- To do
Go through the material and copy every line in which "width" appears.

---------- Input data ----------

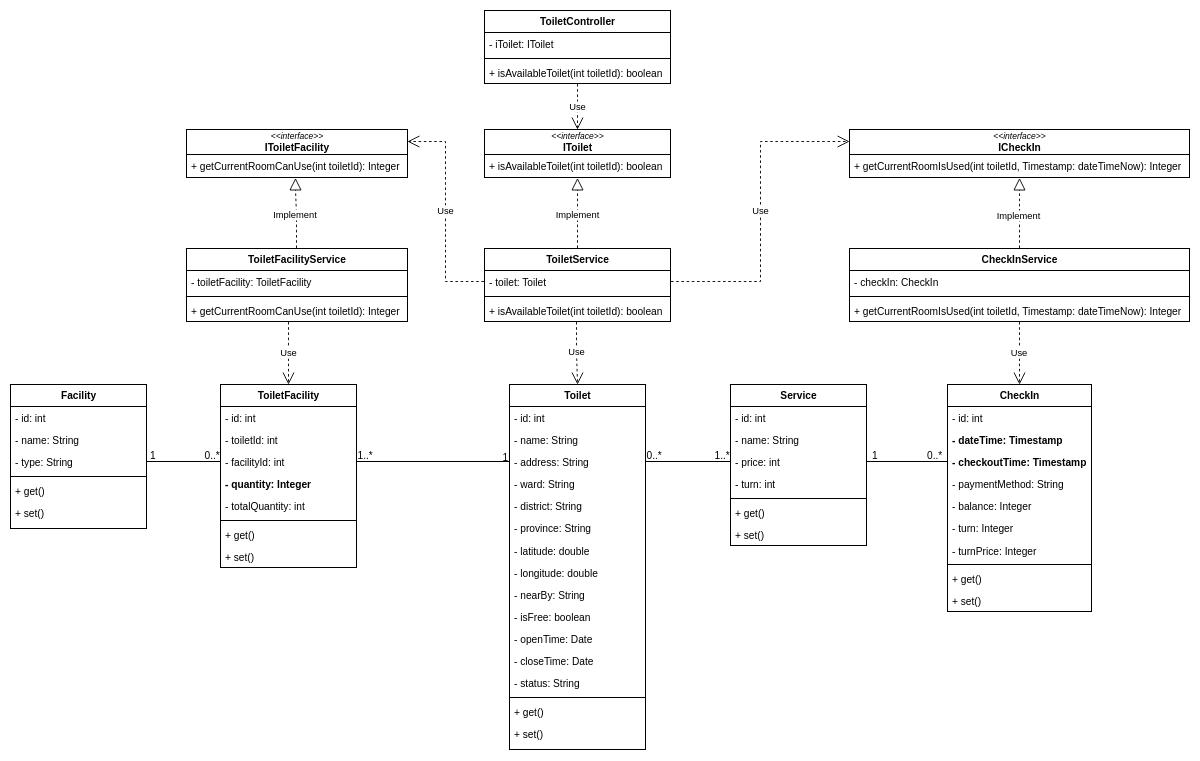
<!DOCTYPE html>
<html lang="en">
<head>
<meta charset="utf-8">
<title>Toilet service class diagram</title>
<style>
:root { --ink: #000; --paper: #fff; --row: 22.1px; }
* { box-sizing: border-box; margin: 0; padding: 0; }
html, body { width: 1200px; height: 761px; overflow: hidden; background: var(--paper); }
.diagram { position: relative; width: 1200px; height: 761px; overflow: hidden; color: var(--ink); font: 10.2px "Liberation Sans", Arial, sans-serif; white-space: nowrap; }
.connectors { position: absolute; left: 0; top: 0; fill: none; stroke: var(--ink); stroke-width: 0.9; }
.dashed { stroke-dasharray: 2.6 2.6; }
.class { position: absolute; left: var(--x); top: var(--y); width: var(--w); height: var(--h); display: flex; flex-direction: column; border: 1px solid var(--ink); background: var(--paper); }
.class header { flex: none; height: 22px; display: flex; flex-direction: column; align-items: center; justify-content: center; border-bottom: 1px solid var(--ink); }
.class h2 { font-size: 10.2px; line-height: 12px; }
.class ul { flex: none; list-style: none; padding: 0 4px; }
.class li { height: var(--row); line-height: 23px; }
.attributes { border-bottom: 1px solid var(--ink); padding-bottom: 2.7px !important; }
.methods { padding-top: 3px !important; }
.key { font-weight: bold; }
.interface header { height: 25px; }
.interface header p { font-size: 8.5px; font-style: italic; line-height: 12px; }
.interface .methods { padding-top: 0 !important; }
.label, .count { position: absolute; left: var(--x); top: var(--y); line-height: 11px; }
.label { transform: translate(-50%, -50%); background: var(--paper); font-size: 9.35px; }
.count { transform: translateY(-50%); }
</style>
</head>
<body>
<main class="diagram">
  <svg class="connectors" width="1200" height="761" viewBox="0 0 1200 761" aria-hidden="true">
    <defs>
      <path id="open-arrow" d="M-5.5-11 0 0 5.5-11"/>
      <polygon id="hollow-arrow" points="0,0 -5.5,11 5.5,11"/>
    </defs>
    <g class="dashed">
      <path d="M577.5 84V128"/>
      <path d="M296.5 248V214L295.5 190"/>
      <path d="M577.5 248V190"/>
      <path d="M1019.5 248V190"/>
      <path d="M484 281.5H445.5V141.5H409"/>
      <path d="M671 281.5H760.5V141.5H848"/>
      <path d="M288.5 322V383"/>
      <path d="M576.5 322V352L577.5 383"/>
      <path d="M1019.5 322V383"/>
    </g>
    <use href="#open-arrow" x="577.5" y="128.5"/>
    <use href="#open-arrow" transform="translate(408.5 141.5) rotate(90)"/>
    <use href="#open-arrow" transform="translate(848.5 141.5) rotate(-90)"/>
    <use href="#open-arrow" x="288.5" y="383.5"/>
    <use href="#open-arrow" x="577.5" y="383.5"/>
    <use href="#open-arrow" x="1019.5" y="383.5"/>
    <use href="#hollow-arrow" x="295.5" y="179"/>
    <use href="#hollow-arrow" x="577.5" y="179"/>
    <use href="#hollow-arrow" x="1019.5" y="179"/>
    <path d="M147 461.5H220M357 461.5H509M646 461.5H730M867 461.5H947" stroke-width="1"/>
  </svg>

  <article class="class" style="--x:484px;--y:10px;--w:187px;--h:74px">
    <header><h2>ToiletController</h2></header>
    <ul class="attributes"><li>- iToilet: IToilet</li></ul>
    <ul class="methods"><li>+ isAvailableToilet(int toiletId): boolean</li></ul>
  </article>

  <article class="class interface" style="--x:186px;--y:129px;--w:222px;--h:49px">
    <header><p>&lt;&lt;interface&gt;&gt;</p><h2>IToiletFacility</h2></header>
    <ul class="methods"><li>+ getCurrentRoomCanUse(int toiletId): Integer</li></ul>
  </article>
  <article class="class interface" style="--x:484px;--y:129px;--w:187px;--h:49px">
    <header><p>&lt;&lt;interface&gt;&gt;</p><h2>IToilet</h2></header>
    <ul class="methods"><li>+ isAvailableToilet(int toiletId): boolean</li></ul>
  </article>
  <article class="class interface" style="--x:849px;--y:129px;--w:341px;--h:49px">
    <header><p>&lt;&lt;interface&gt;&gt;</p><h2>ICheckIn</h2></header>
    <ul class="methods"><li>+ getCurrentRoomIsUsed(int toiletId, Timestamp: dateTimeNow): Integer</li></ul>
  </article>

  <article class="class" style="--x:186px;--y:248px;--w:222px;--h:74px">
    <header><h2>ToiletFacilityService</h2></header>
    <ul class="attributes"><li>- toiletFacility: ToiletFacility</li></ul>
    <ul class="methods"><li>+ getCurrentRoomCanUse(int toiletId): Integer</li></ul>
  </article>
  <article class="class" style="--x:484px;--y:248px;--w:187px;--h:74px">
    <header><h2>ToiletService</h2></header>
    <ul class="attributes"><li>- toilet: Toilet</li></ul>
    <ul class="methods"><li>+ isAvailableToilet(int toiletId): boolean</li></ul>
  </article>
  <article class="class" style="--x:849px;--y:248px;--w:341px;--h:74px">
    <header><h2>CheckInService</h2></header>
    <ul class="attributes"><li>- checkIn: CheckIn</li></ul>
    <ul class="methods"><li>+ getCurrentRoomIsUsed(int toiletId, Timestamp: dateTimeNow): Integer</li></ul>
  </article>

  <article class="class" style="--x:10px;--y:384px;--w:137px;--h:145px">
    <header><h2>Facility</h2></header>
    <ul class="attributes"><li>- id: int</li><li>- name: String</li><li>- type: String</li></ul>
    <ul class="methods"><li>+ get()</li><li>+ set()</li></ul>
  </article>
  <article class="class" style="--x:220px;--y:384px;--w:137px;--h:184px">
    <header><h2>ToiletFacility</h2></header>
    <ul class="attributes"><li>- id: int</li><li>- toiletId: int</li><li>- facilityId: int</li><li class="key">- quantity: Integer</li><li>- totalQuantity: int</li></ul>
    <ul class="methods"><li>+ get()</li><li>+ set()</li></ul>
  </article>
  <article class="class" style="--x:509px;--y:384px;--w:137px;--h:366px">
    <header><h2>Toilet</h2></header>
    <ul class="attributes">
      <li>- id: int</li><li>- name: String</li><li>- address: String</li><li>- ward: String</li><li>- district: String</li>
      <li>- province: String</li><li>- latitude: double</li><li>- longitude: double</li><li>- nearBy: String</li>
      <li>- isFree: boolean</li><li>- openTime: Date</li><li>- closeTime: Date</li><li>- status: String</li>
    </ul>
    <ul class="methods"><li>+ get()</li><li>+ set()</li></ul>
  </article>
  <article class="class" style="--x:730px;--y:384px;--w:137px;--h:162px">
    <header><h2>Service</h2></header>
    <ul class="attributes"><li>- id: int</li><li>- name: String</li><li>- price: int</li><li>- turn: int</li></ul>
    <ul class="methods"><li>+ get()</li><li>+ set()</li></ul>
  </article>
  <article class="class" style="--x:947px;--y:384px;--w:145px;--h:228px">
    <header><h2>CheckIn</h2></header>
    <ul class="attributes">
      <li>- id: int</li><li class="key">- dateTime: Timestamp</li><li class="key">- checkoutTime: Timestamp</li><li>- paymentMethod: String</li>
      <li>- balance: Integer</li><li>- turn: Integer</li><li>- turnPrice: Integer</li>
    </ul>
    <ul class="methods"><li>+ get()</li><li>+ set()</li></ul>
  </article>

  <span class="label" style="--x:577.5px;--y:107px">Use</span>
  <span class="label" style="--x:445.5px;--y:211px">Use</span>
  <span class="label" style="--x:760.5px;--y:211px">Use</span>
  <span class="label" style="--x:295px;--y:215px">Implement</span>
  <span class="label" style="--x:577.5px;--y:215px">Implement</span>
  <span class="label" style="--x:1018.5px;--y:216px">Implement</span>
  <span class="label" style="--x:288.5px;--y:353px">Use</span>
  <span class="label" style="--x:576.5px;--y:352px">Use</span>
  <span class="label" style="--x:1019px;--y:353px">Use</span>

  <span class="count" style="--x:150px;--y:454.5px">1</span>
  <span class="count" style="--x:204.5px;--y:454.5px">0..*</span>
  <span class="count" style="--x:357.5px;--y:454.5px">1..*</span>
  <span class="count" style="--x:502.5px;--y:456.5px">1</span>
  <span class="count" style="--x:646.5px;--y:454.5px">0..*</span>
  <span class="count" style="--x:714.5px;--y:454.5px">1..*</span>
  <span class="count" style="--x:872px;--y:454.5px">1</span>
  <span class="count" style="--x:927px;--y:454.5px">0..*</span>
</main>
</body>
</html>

----------
---------- Input data ----------

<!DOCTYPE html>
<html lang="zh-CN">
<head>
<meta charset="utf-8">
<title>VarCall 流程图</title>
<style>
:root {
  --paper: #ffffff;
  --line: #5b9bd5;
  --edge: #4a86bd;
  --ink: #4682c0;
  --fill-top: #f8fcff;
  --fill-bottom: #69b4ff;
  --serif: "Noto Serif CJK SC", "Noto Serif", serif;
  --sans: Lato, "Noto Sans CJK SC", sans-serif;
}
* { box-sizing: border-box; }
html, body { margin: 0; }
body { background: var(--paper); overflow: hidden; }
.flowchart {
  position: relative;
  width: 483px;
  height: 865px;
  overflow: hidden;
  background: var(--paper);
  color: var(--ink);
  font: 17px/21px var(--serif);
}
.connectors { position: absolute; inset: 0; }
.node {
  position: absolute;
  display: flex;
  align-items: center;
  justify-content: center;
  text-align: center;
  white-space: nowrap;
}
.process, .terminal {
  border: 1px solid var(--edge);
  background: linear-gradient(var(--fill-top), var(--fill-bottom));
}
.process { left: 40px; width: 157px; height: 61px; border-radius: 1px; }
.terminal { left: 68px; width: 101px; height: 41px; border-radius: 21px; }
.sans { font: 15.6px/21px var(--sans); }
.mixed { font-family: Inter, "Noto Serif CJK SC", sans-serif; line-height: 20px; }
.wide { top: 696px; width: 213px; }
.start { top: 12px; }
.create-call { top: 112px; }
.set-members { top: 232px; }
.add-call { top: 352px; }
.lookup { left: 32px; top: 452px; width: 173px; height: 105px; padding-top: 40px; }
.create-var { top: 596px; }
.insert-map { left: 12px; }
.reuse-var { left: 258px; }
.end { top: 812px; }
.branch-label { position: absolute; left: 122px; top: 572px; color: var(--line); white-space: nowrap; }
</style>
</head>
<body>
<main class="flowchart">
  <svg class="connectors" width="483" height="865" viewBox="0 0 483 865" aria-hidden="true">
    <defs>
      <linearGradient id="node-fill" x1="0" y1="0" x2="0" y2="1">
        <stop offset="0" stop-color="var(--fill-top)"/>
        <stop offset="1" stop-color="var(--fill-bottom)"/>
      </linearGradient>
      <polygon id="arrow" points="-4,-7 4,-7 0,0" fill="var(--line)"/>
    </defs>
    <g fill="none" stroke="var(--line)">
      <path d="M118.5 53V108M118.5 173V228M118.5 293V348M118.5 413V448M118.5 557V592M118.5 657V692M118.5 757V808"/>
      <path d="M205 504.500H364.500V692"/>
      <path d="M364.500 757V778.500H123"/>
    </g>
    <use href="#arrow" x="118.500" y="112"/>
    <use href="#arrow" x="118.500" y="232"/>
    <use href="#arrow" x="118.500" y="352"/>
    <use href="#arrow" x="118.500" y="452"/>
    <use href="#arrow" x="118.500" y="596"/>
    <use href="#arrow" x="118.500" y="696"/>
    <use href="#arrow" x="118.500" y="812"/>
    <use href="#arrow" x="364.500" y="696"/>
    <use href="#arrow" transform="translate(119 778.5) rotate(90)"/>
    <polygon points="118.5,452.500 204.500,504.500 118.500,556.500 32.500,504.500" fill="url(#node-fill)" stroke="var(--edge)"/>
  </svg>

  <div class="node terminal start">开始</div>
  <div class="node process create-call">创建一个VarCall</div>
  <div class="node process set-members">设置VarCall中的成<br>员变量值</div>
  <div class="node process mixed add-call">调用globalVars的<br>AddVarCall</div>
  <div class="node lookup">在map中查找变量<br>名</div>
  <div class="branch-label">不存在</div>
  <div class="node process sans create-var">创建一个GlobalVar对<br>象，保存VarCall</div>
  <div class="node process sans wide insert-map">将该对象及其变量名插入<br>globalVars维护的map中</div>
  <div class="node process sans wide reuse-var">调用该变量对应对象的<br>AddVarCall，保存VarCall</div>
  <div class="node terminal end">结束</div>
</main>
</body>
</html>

----------

- Response to this exercise
html, body { width: 1200px; height: 761px; overflow: hidden; background: var(--paper); }
.diagram { position: relative; width: 1200px; height: 761px; overflow: hidden; color: var(--ink); font: 10.2px "Liberation Sans", Arial, sans-serif; white-space: nowrap; }
.connectors { position: absolute; left: 0; top: 0; fill: none; stroke: var(--ink); stroke-width: 0.9; }
.class { position: absolute; left: var(--x); top: var(--y); width: var(--w); height: var(--h); display: flex; flex-direction: column; border: 1px solid var(--ink); background: var(--paper); }
  <svg class="connectors" width="1200" height="761" viewBox="0 0 1200 761" aria-hidden="true">
    <path d="M147 461.5H220M357 461.5H509M646 461.5H730M867 461.5H947" stroke-width="1"/>
  width: 483px;
.process { left: 40px; width: 157px; height: 61px; border-radius: 1px; }
.terminal { left: 68px; width: 101px; height: 41px; border-radius: 21px; }
.wide { top: 696px; width: 213px; }
.lookup { left: 32px; top: 452px; width: 173px; height: 105px; padding-top: 40px; }
  <svg class="connectors" width="483" height="865" viewBox="0 0 483 865" aria-hidden="true">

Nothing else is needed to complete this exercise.